Dig deeper: Following Chen’a footsteps, Hong Kong actor Shawn Yue launched both Common Sense and Madness in 2010 and 2014. Similarly, TV host Nic Li teamed up with Singer Will Pan in 2009 to create New Project Center. And more recently, in 2020, Jackson Wang, once a member of a Kpop boyband GOT7, unveiled his fashion label, Team Wang Design, in 2020. Yet, many of these ventures have faltered, and none have achieved the sustained momentum seen with CLOT.
One theory suggests that Chen could devote more time and energy to his business after announcing to leave the entertainment industry in 2008 after “Asia’s biggest sex scandal (CNN)” that implicated numerous female celebrities. For him, this might have been a welcome shift in his life's focus.
Having said that, there’s also a lot of talks about whether the momentum of streetwear has gone weaker due to Covid and the economic distress. The aforementioned Poizon has a whopping number of over 166,000 items of complaints on the complaint resolution platform Black Cat Complaint. YOHO!, a media-turned-e-commerce platform, went bankrupt in 2021. Perhaps more events could revive our good memories of buying exclusive drops? I’m thinking of Innersect, the annual streetwear convention in Shanghai founded by Chen in 2017, perhaps it's the right moment for a comeback.
3. consumer brands' ESG efforts in China ♻️
In a coordinated effort to meet both investors' and the Chinese government’s expectations, numerous domestic and international brands have recently showcased their commitments to Environmental, Social, and Governance initiatives to a growing number of climate-focused Chinese media outlets.
There is no consensus yet with regards to a specific code of conduct, and traditionally, the eight energy-intensive industries including building materials and petrochemical and have the highest disclosure rate among corporate bond issuers., ranging from 30% to 75%, according to a 2023 white paper by China Central Depository & Clearing Co., Ltd. (CCDC) and the International Capital Market Association (ICMA). [Read about Chinese companies’ practices Pg 15-26]
Adidas recently unveiled its Suzhou Automated Distribution Center “X”. This 1 billion yuan venture represents the group's most significant investment in China over the past five years. The center can process over one million items daily, and approximately 40% of its electricity is sourced from renewable energy.
Among them, popular drink brand Chi Forest set up one of its six factories in Sichuan province achieved 100% carbon neutral last year. Global snack brand Mars jointly launched the “Soft Plastic Rebirth” project with industry stakeholders last year to set up a waste recycling system for China’s plastic soft packaging, which usually ends up in the landfill. This project has been piloted in Beijing, Shanghai and Hangzhou, and is expected to collect nearly 5,000 tons of soft plastic packaging waste in 2023.
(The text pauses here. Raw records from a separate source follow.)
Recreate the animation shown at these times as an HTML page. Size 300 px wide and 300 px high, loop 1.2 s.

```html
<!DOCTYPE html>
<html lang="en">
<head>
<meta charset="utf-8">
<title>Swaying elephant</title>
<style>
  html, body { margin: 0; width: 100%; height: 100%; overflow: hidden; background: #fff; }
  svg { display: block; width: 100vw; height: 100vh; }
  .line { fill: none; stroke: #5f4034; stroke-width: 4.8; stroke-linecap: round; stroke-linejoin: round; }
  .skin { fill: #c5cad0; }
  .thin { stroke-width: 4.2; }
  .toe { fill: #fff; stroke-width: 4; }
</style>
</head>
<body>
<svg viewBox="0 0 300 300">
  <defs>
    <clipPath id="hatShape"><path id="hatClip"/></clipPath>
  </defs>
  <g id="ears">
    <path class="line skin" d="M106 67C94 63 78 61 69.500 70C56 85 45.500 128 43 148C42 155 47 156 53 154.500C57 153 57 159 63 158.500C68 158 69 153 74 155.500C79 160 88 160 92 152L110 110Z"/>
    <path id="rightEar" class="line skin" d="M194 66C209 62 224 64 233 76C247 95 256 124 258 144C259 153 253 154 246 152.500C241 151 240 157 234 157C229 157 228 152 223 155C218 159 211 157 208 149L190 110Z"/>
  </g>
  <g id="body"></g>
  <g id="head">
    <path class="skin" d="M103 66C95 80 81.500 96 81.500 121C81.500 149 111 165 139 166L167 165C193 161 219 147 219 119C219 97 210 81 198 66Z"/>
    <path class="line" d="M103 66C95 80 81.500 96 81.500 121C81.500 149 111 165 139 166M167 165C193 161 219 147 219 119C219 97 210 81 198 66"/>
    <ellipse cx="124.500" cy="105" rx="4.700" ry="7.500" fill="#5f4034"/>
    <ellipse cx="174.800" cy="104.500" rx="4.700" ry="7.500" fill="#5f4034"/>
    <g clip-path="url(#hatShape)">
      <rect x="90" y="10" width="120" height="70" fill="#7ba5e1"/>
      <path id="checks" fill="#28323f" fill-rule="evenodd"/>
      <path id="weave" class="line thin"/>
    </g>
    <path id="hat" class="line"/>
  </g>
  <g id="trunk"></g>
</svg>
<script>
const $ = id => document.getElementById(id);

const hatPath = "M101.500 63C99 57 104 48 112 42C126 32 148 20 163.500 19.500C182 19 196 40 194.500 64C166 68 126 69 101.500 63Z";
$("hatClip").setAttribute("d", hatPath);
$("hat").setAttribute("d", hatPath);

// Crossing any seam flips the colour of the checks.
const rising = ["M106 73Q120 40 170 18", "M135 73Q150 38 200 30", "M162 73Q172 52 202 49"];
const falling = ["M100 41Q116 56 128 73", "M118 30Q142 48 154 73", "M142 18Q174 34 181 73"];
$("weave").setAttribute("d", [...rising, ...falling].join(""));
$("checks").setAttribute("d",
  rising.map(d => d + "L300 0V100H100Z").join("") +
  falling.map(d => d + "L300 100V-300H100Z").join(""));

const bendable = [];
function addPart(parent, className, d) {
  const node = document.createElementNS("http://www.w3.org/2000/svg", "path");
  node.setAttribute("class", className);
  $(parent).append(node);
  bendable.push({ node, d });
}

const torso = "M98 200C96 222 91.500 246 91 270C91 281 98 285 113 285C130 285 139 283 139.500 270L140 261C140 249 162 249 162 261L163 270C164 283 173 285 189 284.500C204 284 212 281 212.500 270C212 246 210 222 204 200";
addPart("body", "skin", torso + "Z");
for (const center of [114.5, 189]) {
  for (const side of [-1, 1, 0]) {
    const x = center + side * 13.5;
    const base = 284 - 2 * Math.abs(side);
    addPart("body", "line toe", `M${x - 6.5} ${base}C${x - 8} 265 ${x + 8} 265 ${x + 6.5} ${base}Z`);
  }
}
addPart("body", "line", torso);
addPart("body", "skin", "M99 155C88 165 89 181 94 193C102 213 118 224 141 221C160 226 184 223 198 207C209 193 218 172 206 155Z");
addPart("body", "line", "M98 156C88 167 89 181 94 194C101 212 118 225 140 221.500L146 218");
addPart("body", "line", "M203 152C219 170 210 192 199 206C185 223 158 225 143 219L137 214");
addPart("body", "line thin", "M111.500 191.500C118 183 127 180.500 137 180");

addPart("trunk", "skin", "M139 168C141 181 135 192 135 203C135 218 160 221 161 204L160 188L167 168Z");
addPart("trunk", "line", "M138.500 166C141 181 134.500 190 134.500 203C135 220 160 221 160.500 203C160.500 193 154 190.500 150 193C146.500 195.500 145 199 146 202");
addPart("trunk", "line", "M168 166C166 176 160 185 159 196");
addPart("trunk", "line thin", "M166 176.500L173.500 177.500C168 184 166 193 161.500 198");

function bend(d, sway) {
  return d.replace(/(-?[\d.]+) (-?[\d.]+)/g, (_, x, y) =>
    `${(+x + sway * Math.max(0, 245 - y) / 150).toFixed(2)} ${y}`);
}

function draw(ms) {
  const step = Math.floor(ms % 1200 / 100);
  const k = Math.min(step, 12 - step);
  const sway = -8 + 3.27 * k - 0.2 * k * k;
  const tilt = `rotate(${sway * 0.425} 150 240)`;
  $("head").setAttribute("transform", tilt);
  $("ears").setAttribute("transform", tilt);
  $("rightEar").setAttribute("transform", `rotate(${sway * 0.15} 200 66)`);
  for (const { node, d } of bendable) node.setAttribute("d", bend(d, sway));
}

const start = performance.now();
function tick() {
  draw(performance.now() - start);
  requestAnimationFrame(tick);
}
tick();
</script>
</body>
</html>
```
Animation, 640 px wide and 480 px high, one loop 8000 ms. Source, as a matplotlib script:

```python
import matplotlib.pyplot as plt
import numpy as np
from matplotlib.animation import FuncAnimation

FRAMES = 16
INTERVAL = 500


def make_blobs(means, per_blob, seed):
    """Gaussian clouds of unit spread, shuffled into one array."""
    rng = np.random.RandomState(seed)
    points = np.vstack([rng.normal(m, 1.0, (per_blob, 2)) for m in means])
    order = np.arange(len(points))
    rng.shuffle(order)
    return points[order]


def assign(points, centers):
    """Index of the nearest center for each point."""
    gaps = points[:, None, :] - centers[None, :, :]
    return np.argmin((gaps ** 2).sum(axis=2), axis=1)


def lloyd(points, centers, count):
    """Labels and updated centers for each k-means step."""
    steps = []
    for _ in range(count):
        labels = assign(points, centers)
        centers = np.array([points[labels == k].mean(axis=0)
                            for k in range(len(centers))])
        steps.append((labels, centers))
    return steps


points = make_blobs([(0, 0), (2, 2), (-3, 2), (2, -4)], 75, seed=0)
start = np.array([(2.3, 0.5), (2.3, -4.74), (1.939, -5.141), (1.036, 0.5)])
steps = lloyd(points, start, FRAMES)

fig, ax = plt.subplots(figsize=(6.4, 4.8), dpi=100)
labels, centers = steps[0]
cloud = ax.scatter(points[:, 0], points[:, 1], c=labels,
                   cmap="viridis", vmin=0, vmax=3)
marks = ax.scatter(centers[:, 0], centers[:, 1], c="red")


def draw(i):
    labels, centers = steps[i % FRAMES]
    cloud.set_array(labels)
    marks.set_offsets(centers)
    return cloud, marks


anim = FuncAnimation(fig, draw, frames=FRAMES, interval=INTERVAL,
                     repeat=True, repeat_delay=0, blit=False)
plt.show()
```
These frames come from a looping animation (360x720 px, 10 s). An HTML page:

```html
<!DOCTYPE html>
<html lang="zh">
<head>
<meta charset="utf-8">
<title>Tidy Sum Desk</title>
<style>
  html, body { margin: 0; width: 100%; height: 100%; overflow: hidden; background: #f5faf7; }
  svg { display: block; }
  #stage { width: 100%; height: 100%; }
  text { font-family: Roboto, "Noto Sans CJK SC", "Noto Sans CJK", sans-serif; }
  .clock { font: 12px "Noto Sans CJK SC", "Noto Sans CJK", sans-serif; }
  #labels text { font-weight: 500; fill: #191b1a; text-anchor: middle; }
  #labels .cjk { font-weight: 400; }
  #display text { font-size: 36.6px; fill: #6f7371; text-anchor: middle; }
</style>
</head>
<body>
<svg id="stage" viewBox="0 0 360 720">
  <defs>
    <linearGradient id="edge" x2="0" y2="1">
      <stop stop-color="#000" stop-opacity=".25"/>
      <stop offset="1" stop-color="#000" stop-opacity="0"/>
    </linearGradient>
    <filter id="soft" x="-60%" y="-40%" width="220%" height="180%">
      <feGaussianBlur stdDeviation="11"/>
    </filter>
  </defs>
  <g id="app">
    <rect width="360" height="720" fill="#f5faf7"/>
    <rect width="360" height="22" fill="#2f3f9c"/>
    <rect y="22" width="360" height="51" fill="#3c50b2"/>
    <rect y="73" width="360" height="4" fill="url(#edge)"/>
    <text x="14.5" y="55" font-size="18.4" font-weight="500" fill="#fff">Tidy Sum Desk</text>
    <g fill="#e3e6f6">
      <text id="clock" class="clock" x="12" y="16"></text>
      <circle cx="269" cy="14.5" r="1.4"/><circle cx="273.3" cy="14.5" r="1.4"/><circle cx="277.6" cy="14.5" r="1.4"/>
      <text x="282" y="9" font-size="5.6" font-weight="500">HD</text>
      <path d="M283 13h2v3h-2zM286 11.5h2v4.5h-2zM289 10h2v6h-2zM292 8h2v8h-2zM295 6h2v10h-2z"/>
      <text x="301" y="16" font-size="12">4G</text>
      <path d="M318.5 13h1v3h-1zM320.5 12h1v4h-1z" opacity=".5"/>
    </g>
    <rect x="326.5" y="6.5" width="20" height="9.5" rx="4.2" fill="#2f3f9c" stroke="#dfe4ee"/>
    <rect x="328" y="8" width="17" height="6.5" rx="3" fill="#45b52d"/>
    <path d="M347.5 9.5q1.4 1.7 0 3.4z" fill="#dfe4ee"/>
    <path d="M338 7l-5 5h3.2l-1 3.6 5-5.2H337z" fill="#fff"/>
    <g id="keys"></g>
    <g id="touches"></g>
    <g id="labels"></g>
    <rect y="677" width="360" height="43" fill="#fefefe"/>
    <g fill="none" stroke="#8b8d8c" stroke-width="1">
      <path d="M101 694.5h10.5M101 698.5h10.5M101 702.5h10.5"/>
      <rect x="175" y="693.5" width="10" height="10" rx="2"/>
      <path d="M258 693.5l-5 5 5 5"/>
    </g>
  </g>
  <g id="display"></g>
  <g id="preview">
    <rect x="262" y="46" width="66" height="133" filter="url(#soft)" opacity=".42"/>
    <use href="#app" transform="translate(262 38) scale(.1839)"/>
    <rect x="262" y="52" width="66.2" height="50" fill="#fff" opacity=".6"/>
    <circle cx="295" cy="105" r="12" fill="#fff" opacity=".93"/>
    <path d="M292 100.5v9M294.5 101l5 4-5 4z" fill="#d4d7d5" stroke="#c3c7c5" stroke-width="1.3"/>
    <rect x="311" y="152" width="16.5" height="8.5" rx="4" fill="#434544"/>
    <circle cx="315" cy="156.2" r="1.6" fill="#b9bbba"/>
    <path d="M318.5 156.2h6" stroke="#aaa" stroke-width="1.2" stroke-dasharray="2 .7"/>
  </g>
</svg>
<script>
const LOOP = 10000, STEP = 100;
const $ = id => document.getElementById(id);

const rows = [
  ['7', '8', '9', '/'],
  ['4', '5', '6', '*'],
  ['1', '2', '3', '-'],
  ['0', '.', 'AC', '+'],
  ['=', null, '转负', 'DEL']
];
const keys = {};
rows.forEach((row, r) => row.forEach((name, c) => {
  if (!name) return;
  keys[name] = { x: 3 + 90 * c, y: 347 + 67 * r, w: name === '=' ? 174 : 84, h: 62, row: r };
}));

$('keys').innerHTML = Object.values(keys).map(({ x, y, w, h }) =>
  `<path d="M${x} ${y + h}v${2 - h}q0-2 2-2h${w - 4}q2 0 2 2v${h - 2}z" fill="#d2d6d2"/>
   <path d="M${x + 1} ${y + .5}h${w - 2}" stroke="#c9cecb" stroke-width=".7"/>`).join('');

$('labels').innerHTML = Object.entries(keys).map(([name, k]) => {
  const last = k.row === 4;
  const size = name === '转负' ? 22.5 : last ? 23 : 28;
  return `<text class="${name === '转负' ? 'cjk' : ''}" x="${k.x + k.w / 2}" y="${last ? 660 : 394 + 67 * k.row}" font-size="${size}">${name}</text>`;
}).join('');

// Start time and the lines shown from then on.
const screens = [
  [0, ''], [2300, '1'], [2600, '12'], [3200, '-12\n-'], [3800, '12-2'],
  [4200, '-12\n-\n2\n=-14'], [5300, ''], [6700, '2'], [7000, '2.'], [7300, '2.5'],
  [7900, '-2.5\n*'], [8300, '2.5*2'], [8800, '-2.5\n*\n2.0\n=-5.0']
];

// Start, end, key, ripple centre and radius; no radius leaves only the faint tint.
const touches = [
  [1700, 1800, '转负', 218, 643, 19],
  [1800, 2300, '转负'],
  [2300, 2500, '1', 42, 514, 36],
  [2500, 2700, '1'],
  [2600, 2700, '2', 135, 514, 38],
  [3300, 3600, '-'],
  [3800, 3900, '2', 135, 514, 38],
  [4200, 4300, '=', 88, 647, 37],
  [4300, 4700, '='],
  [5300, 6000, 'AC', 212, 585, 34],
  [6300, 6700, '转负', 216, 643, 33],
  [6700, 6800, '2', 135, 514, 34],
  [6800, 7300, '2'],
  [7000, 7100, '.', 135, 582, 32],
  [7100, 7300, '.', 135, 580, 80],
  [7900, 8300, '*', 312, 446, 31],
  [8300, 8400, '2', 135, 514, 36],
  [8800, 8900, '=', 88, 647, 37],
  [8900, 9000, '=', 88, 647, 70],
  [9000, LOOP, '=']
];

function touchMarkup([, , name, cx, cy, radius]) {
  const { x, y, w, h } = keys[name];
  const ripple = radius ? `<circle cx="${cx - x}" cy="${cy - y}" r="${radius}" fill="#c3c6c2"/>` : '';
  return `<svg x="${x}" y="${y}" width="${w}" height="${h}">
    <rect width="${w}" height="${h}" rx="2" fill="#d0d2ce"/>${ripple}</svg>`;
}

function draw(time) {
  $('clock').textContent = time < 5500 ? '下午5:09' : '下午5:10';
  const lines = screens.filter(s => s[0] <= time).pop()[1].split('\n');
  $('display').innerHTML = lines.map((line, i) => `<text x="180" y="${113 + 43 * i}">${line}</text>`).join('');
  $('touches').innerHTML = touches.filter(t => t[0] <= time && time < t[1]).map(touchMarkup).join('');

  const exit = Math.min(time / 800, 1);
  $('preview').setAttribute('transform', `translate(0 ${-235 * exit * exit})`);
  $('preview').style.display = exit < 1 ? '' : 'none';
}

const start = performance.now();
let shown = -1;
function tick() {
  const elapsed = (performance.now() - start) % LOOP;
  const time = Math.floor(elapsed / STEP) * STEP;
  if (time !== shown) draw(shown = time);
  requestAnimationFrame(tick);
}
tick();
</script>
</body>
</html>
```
Dig deeper: Similar to sustainability, China’ ESG move largely depend on government policy. China’s pledge of “peaking carbon emission by 2030 and achieving carbon neutrality before 2060,” or else known as “dual carbon” goals, are as big of an incentive as that from investors.
In the absence of government pressure, it's easy for foreign brands to argue that both consumers and local markets lack significant awareness or expectations.
From the set of above examples, it’s obvious that these efforts are deeply integrated into supply chains, that is a good thing. The harder thing, though, is to match every action with promise.
That is essential, especially for consumer companies that are publicly held accountable by its customers and non-customers. A recent example must be Prada’s lipsticks, which were criticized for excessive packaging from boxes to crinkling paper. This over-packaging prompted many Chinese customers to voice their frustrations across different platforms including Xiaohongshu and Tmall. 🔚